Supplied records
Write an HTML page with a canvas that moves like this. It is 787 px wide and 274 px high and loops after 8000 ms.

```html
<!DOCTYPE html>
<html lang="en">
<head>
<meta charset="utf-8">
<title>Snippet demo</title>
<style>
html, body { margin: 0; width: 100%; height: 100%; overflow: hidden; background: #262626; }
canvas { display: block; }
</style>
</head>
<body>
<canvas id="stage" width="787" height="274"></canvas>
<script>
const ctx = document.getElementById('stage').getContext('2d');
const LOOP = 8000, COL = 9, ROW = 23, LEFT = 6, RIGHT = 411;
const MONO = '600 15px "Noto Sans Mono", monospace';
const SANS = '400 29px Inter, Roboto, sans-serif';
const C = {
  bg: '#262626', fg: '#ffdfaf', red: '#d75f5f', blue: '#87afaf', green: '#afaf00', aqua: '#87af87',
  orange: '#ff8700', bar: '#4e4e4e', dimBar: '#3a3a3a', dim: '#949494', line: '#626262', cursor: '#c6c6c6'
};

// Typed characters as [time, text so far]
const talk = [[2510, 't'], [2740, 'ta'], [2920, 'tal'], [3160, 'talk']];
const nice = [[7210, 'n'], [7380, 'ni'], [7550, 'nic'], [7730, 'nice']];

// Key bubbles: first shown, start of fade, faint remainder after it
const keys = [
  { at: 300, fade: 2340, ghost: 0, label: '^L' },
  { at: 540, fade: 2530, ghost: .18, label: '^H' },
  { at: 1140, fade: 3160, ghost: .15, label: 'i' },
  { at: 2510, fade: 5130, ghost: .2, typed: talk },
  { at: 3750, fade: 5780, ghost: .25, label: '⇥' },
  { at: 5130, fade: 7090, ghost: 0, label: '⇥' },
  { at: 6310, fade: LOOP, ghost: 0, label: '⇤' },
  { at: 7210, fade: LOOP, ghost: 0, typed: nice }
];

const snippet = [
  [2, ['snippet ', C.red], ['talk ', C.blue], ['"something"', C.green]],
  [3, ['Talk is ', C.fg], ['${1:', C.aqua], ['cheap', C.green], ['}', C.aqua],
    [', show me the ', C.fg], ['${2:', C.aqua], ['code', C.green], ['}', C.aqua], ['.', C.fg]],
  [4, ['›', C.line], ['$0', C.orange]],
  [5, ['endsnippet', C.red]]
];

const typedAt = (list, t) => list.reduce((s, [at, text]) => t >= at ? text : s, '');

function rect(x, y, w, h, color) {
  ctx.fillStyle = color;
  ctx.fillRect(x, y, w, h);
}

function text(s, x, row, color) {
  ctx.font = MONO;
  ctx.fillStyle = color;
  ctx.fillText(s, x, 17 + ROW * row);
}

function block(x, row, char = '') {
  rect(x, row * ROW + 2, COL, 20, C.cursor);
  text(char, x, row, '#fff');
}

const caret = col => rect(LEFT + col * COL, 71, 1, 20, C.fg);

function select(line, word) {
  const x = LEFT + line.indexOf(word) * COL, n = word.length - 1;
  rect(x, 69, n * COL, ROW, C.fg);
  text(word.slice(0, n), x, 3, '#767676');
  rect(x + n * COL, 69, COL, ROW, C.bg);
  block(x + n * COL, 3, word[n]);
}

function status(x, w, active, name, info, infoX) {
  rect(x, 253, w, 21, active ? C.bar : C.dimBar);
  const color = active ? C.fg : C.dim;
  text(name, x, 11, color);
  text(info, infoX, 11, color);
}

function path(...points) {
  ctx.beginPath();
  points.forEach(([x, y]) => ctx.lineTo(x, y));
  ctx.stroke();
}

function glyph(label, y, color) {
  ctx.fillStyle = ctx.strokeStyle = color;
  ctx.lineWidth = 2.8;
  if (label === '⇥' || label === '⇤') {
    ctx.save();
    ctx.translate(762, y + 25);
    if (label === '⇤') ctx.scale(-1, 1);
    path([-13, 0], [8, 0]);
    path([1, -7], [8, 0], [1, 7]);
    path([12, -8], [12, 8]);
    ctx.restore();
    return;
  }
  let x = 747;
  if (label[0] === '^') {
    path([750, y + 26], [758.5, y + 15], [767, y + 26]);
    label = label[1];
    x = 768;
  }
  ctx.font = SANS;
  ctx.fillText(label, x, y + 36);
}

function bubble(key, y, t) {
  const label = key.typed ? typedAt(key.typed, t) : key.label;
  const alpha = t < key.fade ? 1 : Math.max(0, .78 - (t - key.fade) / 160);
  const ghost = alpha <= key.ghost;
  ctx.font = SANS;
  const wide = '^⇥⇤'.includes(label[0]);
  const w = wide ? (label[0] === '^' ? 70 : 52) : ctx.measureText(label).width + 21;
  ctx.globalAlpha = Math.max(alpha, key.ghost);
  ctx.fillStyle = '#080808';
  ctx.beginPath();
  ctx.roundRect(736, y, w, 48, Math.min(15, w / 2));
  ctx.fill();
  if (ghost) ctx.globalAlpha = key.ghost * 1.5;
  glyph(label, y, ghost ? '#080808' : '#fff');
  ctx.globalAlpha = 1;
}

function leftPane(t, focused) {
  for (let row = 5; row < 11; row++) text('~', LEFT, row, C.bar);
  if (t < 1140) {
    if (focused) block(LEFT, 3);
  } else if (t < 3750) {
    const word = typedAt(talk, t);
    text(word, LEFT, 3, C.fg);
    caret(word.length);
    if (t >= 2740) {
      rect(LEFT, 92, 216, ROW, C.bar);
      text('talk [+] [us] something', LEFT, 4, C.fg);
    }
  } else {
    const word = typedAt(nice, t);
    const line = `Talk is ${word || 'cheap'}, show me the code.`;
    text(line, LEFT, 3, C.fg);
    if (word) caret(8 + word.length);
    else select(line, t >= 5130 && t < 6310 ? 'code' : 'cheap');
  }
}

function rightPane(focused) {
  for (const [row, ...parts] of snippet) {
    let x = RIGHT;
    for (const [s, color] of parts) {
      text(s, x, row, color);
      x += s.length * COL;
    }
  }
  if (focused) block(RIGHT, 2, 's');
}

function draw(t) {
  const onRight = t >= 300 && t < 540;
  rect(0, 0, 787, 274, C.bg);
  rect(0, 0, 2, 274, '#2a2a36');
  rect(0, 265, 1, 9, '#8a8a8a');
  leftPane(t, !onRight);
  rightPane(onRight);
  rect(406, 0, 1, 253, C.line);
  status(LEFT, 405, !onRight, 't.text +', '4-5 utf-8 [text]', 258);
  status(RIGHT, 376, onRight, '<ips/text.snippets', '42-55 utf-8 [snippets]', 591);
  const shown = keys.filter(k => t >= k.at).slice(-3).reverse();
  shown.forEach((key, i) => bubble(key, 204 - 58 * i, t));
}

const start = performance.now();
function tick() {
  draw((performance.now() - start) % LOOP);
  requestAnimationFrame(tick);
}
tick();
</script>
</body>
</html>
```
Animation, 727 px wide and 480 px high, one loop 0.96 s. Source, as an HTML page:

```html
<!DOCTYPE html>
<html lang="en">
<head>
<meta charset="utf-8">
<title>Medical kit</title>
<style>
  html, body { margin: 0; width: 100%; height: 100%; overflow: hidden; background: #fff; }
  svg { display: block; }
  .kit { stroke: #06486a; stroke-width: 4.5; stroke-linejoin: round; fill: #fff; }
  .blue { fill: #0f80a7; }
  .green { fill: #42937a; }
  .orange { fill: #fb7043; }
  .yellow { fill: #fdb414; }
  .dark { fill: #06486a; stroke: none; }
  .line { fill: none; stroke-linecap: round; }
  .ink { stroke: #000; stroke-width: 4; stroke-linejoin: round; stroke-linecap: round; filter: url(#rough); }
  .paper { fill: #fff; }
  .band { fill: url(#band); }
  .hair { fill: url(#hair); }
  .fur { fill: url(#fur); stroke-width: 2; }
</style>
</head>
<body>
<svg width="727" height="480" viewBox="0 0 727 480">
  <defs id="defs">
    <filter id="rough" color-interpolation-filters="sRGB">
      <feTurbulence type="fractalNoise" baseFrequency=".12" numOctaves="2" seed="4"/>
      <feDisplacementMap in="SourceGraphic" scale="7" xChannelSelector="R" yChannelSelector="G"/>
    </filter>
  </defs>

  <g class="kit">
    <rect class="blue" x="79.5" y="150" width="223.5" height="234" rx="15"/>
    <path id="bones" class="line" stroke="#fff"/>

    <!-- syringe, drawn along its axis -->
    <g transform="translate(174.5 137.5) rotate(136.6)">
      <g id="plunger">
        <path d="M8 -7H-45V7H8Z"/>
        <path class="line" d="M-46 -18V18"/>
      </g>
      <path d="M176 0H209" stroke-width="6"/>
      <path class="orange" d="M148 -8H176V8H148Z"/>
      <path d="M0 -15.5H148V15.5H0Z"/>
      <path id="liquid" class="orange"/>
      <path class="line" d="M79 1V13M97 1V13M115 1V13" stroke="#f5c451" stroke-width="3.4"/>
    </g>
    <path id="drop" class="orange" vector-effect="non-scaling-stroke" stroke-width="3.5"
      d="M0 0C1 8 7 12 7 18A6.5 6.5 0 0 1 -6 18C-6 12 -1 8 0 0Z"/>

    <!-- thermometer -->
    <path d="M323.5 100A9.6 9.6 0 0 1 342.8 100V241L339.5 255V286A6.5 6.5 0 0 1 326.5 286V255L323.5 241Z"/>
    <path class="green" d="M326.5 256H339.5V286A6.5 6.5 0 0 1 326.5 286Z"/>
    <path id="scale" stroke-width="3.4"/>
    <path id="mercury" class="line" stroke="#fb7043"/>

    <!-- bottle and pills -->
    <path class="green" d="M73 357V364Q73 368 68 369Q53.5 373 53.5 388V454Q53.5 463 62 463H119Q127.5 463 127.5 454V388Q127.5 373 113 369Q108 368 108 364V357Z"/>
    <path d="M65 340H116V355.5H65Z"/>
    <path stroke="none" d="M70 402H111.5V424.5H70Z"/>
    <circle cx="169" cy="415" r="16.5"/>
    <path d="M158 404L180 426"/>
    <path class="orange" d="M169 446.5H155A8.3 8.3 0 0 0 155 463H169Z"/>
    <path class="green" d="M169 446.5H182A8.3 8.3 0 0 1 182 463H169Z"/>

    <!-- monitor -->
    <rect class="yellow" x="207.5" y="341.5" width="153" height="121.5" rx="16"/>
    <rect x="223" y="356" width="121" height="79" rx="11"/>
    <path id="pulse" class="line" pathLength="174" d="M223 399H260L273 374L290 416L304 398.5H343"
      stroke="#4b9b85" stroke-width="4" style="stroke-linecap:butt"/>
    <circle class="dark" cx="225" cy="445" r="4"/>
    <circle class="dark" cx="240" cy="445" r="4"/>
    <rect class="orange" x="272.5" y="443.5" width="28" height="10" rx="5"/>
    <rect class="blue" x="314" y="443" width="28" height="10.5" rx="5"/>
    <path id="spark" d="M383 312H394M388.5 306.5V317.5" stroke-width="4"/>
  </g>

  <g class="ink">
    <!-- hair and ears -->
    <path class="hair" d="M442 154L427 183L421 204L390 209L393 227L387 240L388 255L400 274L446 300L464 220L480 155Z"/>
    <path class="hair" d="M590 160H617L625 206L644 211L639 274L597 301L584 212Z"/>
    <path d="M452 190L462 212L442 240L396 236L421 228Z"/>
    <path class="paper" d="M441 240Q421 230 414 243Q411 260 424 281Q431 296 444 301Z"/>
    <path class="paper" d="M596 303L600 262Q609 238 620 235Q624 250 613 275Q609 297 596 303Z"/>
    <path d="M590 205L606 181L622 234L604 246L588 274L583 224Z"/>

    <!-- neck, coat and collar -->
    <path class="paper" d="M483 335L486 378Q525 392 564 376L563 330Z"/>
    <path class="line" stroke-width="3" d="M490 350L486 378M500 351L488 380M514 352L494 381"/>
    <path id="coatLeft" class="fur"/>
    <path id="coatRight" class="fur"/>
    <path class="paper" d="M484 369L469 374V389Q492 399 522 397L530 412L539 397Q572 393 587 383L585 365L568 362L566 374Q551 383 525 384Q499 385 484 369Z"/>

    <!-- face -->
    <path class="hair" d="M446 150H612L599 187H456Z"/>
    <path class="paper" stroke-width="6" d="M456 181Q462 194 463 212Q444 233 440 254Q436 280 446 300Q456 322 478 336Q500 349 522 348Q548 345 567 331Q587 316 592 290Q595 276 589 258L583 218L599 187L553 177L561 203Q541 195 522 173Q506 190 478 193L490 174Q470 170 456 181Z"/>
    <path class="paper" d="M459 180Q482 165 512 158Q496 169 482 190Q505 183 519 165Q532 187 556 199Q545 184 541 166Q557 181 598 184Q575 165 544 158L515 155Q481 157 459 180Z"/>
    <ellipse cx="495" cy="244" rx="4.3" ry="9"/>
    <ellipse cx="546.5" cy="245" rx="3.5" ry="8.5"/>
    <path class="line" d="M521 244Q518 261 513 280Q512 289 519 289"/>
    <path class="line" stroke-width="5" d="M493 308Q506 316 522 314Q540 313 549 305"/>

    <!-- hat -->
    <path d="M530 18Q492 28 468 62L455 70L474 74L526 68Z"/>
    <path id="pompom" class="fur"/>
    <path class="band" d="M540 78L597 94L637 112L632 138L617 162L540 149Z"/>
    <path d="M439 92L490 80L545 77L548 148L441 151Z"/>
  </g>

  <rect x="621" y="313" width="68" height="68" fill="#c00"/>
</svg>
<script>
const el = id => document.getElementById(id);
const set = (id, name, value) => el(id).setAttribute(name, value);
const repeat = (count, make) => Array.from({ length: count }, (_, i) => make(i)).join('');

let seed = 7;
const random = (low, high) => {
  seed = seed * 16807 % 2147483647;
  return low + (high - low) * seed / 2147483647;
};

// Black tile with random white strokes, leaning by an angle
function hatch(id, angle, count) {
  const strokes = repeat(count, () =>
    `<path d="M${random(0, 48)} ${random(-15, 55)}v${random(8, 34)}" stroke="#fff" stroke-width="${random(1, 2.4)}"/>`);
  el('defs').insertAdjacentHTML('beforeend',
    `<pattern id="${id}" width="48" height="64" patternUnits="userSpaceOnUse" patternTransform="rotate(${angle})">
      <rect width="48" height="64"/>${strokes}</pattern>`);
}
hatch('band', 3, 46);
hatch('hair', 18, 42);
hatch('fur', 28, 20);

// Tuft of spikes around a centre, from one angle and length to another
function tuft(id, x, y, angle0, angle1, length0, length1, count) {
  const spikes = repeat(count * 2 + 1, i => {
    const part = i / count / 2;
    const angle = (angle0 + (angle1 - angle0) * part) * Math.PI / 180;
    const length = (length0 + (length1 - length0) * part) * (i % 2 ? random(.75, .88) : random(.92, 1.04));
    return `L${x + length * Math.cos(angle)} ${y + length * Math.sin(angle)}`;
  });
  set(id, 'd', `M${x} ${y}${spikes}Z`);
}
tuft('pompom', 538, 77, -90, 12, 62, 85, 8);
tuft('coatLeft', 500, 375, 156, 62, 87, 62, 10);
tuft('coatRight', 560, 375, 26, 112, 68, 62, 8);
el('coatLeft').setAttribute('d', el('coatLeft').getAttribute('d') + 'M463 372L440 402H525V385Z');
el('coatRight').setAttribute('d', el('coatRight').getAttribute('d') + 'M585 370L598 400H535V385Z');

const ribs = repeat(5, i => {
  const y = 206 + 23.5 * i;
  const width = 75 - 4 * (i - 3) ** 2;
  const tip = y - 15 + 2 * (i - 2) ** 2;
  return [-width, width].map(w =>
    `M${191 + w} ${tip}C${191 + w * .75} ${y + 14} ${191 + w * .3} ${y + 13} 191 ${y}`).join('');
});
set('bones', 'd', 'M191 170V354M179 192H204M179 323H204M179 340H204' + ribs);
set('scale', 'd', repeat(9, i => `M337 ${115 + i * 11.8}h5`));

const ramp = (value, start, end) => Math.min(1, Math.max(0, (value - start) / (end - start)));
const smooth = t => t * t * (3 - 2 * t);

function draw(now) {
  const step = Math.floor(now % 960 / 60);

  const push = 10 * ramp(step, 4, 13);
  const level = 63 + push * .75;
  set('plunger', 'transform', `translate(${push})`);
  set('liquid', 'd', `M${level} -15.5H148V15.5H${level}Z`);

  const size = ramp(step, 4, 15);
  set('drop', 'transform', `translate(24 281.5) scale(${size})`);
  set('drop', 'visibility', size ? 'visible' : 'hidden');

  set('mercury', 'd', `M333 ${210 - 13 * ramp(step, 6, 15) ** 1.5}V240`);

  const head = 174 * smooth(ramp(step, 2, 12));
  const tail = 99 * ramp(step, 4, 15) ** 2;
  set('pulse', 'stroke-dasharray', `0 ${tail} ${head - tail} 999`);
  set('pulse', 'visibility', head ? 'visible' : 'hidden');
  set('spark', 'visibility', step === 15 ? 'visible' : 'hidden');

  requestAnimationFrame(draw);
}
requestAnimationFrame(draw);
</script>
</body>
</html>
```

Task prompt
Across the records above, in how many lines does the string "fade" appear? Reply with the figure alone.

Response
10